Submitted by Kwiaht
It may still be dark and dreary, but Orcas islanders can prepare to enjoy another summer of hiking, boating and gardening by attending five free presentations on local ecology presented by Kwiaht director Russel Barsh, with contributions by botanist Madrona Murphy, ornithologists Kim Middleton and Joe Behnke, and herpetologist Christian Oldham. Slideshow presentations at the library will be followed by short field trips to special places on Orcas.
Adults with children are welcome, but seating and field trip group size are limited. You can save your place by emailing email@example.com for registration and a detailed schedule. Class dates are Jan. 28, Feb. 4 and 25, and March 4 and 18.
Presentations will range from bedrock geology and soil biology to local marine and upland food webs as well as identifying and understanding the ecological functions of a wide variety of plants and animals that are characteristic of Orcas Island ecosystems — and in some cases, rarely seen elsewhere in the Salish Sea. Special attention will be given to the island’s bats and other small native mammals; birds, bees, butterflies and moths; amphibians and reptiles including local snakes, lizards and turtles; and our native trees, wildflowers and fungi.

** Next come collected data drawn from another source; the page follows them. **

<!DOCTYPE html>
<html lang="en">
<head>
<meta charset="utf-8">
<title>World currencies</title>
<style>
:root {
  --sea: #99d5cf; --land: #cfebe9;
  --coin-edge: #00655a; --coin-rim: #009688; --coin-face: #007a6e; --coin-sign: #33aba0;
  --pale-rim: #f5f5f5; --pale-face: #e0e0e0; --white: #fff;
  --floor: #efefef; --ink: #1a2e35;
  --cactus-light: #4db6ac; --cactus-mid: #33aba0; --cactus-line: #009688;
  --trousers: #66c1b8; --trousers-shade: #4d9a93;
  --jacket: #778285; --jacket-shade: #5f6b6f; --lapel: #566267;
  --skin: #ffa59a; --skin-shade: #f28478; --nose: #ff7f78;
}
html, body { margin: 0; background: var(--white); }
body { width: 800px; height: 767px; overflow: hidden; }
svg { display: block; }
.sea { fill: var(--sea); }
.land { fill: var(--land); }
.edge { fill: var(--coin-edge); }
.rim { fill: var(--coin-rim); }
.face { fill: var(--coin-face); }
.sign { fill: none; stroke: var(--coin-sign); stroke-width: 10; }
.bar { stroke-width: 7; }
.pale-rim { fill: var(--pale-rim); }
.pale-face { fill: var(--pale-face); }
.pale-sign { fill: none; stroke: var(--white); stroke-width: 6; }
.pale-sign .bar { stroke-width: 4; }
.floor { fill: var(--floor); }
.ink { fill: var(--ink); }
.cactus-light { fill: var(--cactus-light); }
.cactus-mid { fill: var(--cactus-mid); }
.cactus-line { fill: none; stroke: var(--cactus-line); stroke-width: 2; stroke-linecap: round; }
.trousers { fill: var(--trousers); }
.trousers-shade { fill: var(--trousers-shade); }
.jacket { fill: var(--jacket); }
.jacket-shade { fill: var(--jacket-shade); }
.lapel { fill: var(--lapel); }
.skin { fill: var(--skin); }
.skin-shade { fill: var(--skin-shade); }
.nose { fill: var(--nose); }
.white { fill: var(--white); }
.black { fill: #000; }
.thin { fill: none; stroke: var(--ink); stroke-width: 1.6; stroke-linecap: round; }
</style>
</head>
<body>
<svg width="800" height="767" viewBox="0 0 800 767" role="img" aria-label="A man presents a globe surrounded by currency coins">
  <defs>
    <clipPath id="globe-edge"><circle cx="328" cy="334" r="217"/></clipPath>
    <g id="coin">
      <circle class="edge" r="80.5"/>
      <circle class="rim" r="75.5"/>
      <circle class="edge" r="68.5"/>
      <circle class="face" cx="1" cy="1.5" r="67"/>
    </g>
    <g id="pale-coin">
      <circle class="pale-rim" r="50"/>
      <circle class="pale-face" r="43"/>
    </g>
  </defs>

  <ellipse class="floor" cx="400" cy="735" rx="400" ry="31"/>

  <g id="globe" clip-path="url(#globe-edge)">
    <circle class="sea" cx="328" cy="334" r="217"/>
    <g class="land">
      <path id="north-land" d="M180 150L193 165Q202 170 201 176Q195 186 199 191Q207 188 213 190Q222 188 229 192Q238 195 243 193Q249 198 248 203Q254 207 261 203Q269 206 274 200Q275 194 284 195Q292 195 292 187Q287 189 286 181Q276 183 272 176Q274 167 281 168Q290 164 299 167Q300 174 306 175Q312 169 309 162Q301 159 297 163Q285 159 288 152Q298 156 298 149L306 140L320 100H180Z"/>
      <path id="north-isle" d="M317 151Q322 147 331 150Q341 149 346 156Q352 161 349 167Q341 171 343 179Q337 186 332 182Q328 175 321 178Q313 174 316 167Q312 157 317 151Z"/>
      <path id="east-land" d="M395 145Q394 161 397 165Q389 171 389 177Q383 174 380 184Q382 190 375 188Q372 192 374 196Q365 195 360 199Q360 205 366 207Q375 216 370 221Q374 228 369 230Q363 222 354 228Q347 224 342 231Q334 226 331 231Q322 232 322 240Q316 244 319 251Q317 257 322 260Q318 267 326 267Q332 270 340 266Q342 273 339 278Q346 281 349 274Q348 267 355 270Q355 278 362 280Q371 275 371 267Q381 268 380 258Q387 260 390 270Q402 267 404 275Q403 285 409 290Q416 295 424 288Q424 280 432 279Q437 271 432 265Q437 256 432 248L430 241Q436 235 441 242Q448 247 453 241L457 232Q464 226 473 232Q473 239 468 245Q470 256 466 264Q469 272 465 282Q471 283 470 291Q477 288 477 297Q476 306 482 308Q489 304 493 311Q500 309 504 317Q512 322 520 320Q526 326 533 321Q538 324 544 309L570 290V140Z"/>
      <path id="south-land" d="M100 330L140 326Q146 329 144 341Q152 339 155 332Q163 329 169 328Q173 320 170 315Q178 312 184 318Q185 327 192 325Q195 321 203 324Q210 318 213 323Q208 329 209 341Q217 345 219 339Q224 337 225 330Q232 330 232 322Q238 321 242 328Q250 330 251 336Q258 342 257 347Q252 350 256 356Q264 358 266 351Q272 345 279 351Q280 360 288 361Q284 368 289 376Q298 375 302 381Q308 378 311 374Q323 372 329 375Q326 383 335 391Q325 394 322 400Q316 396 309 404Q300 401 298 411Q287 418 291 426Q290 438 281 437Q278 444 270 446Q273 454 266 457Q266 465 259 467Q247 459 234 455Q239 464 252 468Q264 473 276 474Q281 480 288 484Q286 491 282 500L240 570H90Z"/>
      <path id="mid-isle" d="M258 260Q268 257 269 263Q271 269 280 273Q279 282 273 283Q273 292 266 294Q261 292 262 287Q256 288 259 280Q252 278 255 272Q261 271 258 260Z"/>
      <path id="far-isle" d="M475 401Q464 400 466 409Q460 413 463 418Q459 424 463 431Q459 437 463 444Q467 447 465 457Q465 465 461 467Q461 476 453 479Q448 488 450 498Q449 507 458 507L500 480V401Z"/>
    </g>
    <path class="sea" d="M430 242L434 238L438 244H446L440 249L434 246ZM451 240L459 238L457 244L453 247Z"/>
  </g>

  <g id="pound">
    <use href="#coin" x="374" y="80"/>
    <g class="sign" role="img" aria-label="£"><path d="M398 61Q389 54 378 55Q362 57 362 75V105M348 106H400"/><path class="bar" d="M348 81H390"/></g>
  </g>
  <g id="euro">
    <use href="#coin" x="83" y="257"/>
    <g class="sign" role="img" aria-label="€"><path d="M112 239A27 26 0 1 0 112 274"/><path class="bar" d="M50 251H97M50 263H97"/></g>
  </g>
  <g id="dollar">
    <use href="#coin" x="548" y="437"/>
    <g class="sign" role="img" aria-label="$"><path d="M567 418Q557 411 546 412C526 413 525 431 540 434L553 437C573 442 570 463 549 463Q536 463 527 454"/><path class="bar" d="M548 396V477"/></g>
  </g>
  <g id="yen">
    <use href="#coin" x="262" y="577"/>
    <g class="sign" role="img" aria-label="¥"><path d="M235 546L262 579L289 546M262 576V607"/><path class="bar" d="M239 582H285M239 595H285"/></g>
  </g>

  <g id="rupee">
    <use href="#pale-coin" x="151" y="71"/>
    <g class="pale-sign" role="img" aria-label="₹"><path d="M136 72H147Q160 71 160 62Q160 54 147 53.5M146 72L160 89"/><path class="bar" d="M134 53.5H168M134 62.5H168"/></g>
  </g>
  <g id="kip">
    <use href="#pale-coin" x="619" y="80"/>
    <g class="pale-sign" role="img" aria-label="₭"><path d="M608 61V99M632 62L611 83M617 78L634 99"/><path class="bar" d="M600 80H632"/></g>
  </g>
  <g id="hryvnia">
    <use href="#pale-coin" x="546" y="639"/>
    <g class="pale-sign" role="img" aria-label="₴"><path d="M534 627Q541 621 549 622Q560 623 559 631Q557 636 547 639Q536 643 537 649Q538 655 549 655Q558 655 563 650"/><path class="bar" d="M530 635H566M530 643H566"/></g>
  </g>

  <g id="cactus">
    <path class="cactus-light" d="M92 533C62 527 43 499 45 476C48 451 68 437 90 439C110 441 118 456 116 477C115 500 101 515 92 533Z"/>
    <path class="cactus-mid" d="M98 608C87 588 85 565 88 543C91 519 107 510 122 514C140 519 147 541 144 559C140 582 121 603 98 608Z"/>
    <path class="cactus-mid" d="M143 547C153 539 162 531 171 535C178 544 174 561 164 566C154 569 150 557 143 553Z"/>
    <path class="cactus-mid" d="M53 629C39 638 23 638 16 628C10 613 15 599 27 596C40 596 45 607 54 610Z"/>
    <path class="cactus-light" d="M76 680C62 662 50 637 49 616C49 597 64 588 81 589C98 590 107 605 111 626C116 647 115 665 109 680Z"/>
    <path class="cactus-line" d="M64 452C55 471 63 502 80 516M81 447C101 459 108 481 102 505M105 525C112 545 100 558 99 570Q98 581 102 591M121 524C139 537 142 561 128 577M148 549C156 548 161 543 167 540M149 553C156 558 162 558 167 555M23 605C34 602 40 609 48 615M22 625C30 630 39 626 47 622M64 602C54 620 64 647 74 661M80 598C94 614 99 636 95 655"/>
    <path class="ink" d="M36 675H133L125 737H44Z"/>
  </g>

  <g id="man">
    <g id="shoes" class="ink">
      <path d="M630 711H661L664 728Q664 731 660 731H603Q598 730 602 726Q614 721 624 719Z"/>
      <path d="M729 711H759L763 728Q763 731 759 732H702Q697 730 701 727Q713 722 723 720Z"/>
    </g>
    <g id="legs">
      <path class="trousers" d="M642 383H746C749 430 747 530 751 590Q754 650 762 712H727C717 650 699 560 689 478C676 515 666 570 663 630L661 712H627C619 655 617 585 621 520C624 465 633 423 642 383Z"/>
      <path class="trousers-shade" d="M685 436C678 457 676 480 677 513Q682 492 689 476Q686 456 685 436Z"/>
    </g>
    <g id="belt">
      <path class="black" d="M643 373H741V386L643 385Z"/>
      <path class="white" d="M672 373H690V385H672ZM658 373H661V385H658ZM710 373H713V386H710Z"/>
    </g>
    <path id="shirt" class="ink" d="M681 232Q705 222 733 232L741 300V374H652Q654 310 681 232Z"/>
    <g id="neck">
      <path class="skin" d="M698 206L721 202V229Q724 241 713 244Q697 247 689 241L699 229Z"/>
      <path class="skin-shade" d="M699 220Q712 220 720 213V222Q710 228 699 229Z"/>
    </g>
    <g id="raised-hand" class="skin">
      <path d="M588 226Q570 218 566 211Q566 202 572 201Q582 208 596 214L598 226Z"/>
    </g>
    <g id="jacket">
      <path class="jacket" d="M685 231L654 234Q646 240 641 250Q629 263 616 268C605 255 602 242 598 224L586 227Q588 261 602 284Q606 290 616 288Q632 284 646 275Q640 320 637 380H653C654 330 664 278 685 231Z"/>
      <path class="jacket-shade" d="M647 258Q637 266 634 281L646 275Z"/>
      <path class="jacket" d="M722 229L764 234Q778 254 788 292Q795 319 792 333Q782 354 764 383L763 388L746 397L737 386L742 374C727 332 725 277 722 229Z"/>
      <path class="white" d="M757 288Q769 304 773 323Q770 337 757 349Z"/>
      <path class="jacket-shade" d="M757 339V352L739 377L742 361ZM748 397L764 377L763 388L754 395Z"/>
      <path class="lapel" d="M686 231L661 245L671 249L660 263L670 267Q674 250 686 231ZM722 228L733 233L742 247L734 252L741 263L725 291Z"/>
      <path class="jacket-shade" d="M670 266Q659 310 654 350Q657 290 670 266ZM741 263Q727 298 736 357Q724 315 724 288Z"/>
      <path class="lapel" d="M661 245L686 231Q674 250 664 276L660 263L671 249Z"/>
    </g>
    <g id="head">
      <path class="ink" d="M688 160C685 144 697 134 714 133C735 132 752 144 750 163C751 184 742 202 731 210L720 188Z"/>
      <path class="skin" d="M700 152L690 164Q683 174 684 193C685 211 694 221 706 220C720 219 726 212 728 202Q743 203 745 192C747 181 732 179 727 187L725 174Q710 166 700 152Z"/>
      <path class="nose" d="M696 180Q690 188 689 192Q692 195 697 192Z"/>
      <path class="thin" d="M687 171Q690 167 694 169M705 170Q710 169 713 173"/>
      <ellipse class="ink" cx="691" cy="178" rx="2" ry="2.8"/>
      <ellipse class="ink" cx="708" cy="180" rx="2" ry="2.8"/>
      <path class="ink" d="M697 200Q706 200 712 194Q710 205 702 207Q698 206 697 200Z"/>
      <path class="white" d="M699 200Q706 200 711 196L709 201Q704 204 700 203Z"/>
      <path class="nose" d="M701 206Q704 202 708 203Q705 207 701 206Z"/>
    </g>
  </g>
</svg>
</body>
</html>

If you have ever wondered “what’s that?” when walking Orcas Island’s woods and meadows, “Orcas Island Ecosystems 101” is the course for you.

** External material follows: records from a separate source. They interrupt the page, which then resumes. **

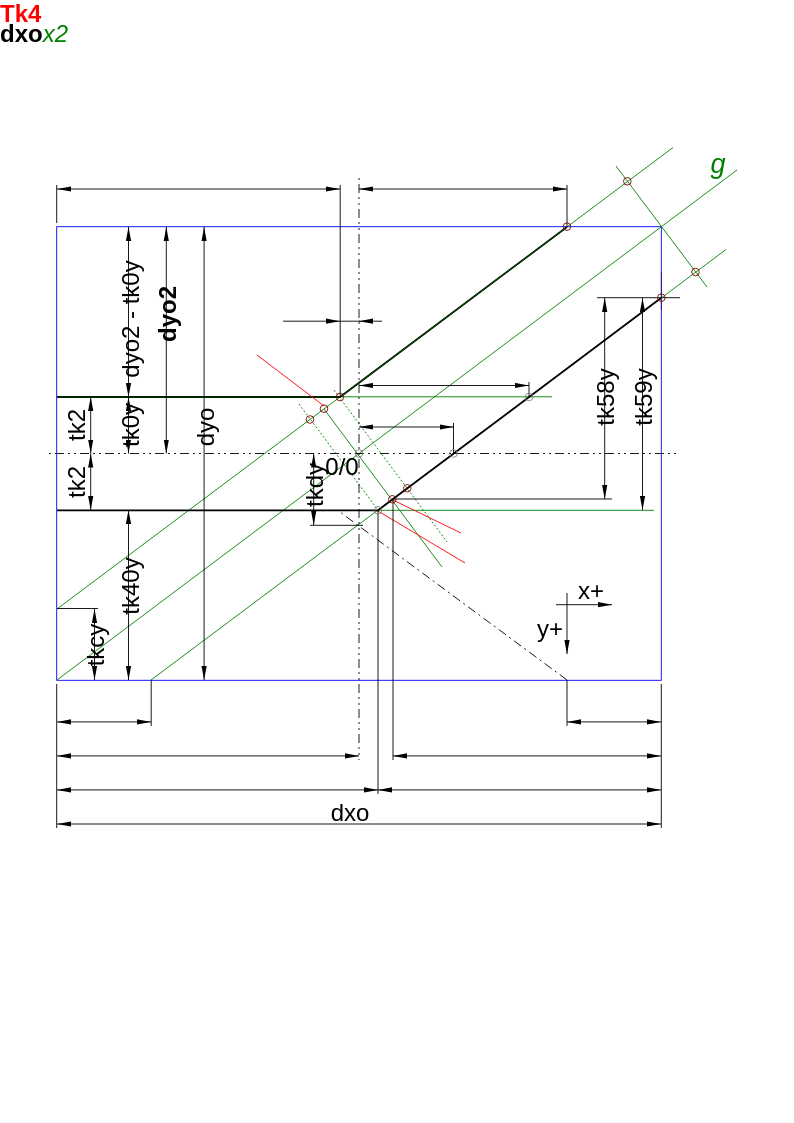
<!DOCTYPE html>
<html lang="en">
<head>
<meta charset="utf-8">
<title>Dimension drawing: diagonal band in a rectangle</title>
<style>
:root {
  --paper: #fff;
  --ink: #000;
  --frame: #00f;
  --guide: #008000;
  --accent: #f00;
  --node: #800000;
  --muted: #808080;
}
* { box-sizing: border-box; }
html, body { margin: 0; }
body { background: var(--paper); overflow: hidden; }
.sheet {
  position: relative;
  width: 794px;
  height: 1123px;
  overflow: hidden;
  background: var(--paper);
  color: var(--ink);
  font: 24px/24px "Liberation Sans", Arial, sans-serif;
}
.drawing { position: absolute; inset: 0; display: block; fill: none; stroke-width: 0.9; }
.frame { stroke: var(--frame); }
.guides { stroke: var(--guide); }
.guides .dotted { stroke-dasharray: 2 2; }
.axes { stroke: var(--ink); stroke-dasharray: 2 4 9 4 2 4; }
.axes .diagonal { stroke-dasharray: 9 4 2 4; }
.accents { stroke: var(--accent); }
.band { stroke: var(--ink); stroke-width: 1.8; }
.band-cover { stroke: var(--guide); stroke-width: 0.6; }
.extensions, .dimensions { stroke: var(--ink); }
.extensions .faint { stroke-width: 0.5; }
.dimensions line { marker-start: url(#arrow); marker-end: url(#arrow); }
.dimensions .one-way { marker-start: none; }
.arrowhead { fill: var(--ink); stroke: none; }
.nodes { stroke: var(--node); }
.muted-nodes { stroke: var(--muted); }
.label {
  position: absolute;
  left: var(--x);
  top: var(--y);
  white-space: pre;
  transform: translate(-50%, -50%);
}
.upright { transform: translate(-50%, -50%) rotate(-90deg); }
.strong { font-weight: 700; }
.line-name { color: var(--guide); font-size: 27px; font-style: italic; }
.legend {
  position: absolute;
  left: 0;
  top: 2px;
  display: grid;
  grid-template-rows: 14px 24px;
  white-space: pre;
}
.legend .point { color: var(--accent); font-weight: 700; }
.legend .length { display: flex; line-height: 24px; padding-top: 6px; }
.legend .factor { color: var(--guide); font-style: italic; }
</style>
</head>
<body>
<main class="sheet">
  <svg class="drawing" width="794" height="1123" viewBox="0 0 794 1123" aria-hidden="true">
    <defs>
      <marker id="arrow" markerUnits="userSpaceOnUse" markerWidth="14" markerHeight="6" refX="14" refY="3" orient="auto-start-reverse">
        <polygon class="arrowhead" points="0,0.4 14,3 0,5.6"/>
      </marker>
      <circle id="node" r="3.8"/>
    </defs>

    <rect class="frame" x="56.7" y="226.7" width="604.6" height="453.6"/>

    <g class="guides">
      <line x1="57" y1="609" x2="673" y2="147.5"/>
      <line x1="57" y1="680" x2="737" y2="170"/>
      <line x1="151" y1="680" x2="726" y2="249.5"/>
      <line x1="57" y1="396.8" x2="552" y2="396.8"/>
      <line x1="378" y1="510.3" x2="654" y2="510.3"/>
      <line x1="616" y1="166" x2="707" y2="287"/>
      <line x1="324" y1="409" x2="442" y2="567"/>
      <line class="dotted" x1="299" y1="404" x2="378" y2="510"/>
      <line class="dotted" x1="334" y1="390" x2="447" y2="542"/>
    </g>

    <g class="band">
      <polyline points="57,397 340,397 567,227"/>
      <polyline points="57,510.3 378,510.3 661,298"/>
    </g>
    <polyline class="band-cover" points="57,397 340,397 567,227"/>

    <g class="axes">
      <line x1="49" y1="453.5" x2="680" y2="453.5"/>
      <line x1="359" y1="178" x2="359" y2="760"/>
      <line class="diagonal" x1="567" y1="680" x2="340" y2="512"/>
    </g>

    <g class="accents">
      <line x1="257" y1="355" x2="324" y2="406"/>
      <line x1="393" y1="500" x2="461" y2="533"/>
      <line x1="378" y1="511" x2="465" y2="563"/>
    </g>

    <g class="extensions">
      <path d="M56.7 185V223 M340.2 185V397 M567 185V227"/>
      <path d="M529 382V397 M453.5 423V454"/>
      <path d="M597 297.7H680 M393 499H612"/>
      <path class="faint" d="M661.3 272V310"/>
      <path d="M57 608.5H98 M310 525.3H363"/>
      <path d="M56.7 684V828 M661.3 684V828 M151.2 680V726 M567 680V726"/>
      <path d="M378 510V794 M393 500V760"/>
      <path d="M340 321.2H360"/>
    </g>

    <g class="dimensions">
      <line x1="57" y1="189" x2="340" y2="189"/>
      <line x1="359" y1="189" x2="567" y2="189"/>
      <line class="one-way" x1="283" y1="321.2" x2="340" y2="321.2"/>
      <line class="one-way" x1="382" y1="321.2" x2="359" y2="321.2"/>
      <line x1="359" y1="385.5" x2="529" y2="385.5"/>
      <line x1="359" y1="427" x2="453.5" y2="427"/>
      <line x1="128.5" y1="227" x2="128.5" y2="397"/>
      <line x1="128.5" y1="397" x2="128.5" y2="453.5"/>
      <line x1="128.5" y1="510" x2="128.5" y2="680"/>
      <line x1="166.3" y1="227" x2="166.3" y2="453.5"/>
      <line x1="204.1" y1="227" x2="204.1" y2="680"/>
      <line x1="90.7" y1="397" x2="90.7" y2="453.5"/>
      <line x1="90.7" y1="453.5" x2="90.7" y2="510"/>
      <line x1="94.5" y1="609" x2="94.5" y2="680"/>
      <line x1="313.7" y1="453.5" x2="313.7" y2="525"/>
      <line x1="604.7" y1="298" x2="604.7" y2="499"/>
      <line x1="642.5" y1="298" x2="642.5" y2="510"/>
      <line x1="57" y1="721.9" x2="151" y2="721.9"/>
      <line x1="567" y1="721.9" x2="661" y2="721.9"/>
      <line x1="57" y1="755.9" x2="359" y2="755.9"/>
      <line x1="393" y1="755.9" x2="661" y2="755.9"/>
      <line x1="57" y1="789.9" x2="378" y2="789.9"/>
      <line x1="378" y1="789.9" x2="661" y2="789.9"/>
      <line x1="57" y1="824" x2="661" y2="824"/>
      <line class="one-way" x1="556" y1="604.7" x2="612" y2="604.7"/>
      <line class="one-way" x1="567" y1="593" x2="567" y2="654"/>
    </g>

    <g class="muted-nodes">
      <use href="#node" x="359" y="453.5"/>
      <use href="#node" x="529" y="397"/>
      <use href="#node" x="453.5" y="453.5"/>
      <use href="#node" x="378" y="510.3"/>
    </g>
    <g class="nodes">
      <use href="#node" x="340" y="397"/>
      <use href="#node" x="324" y="408.7"/>
      <use href="#node" x="310" y="419.5"/>
      <use href="#node" x="567" y="226.7"/>
      <use href="#node" x="627.3" y="181.3"/>
      <use href="#node" x="695.5" y="272"/>
      <use href="#node" x="661.3" y="297.7"/>
      <use href="#node" x="407.3" y="488.3"/>
      <use href="#node" x="392.3" y="499.3"/>
    </g>
  </svg>

  <div class="legend">
    <span class="point">Tk4</span>
    <span class="length"><span class="strong">dxo</span><span class="factor">x2</span></span>
  </div>

  <span class="label line-name" style="--x:718px;--y:164px">g</span>
  <span class="label" style="--x:342px;--y:467px">0/0</span>
  <span class="label" style="--x:591px;--y:591px">x+</span>
  <span class="label" style="--x:550px;--y:629px">y+</span>
  <span class="label" style="--x:350px;--y:813px">dxo</span>

  <span class="label upright" style="--x:131px;--y:319px">dyo2 - tk0y</span>
  <span class="label upright strong" style="--x:168px;--y:314px">dyo2</span>
  <span class="label upright" style="--x:206px;--y:427px">dyo</span>
  <span class="label upright" style="--x:77px;--y:425px">tk2</span>
  <span class="label upright" style="--x:77px;--y:482px">tk2</span>
  <span class="label upright" style="--x:131px;--y:425px">tk0y</span>
  <span class="label upright" style="--x:131px;--y:586px">tk40y</span>
  <span class="label upright" style="--x:96px;--y:645px">tkcy</span>
  <span class="label upright" style="--x:315px;--y:485px">tkdy</span>
  <span class="label upright" style="--x:606px;--y:397px">tk58y</span>
  <span class="label upright" style="--x:644px;--y:397px">tk59y</span>
</main>
</body>
</html>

In addition, presenters will share tips on farming, gardening, landscaping and building for promoting native plants, pollinators, birds, reptiles and amphibians.
“Backyard conservations is a cross-cutting theme of this course,” Barsh said. “A modest amount of attention to hedgerows, choice of shrubs and garden flowers, careful use of outdoor spray products, and leaving wet spots and some woody debris undisturbed, and the variety of birds, bees and other wildlife you see will increase considerably.”
Kwiaht is best known on Orcas for its program of stewardship of Indian Island and Fishing Bay, but Kwiaht scientists also study native wildflowers and wildlife such as bats and pollinators on the island, working closely with local students and volunteers. A major survey of amphibians and reptiles is planned for later this year, and a special STEM project for Orcas elementary school students on these animals (appropriately called “Sssslithery”) is coming this spring.
Orcas Island Ecosystems 101 is made possible by a generous gift of Norman and Robin Shurtleff Coates and by the Orcas Island Community Foundation.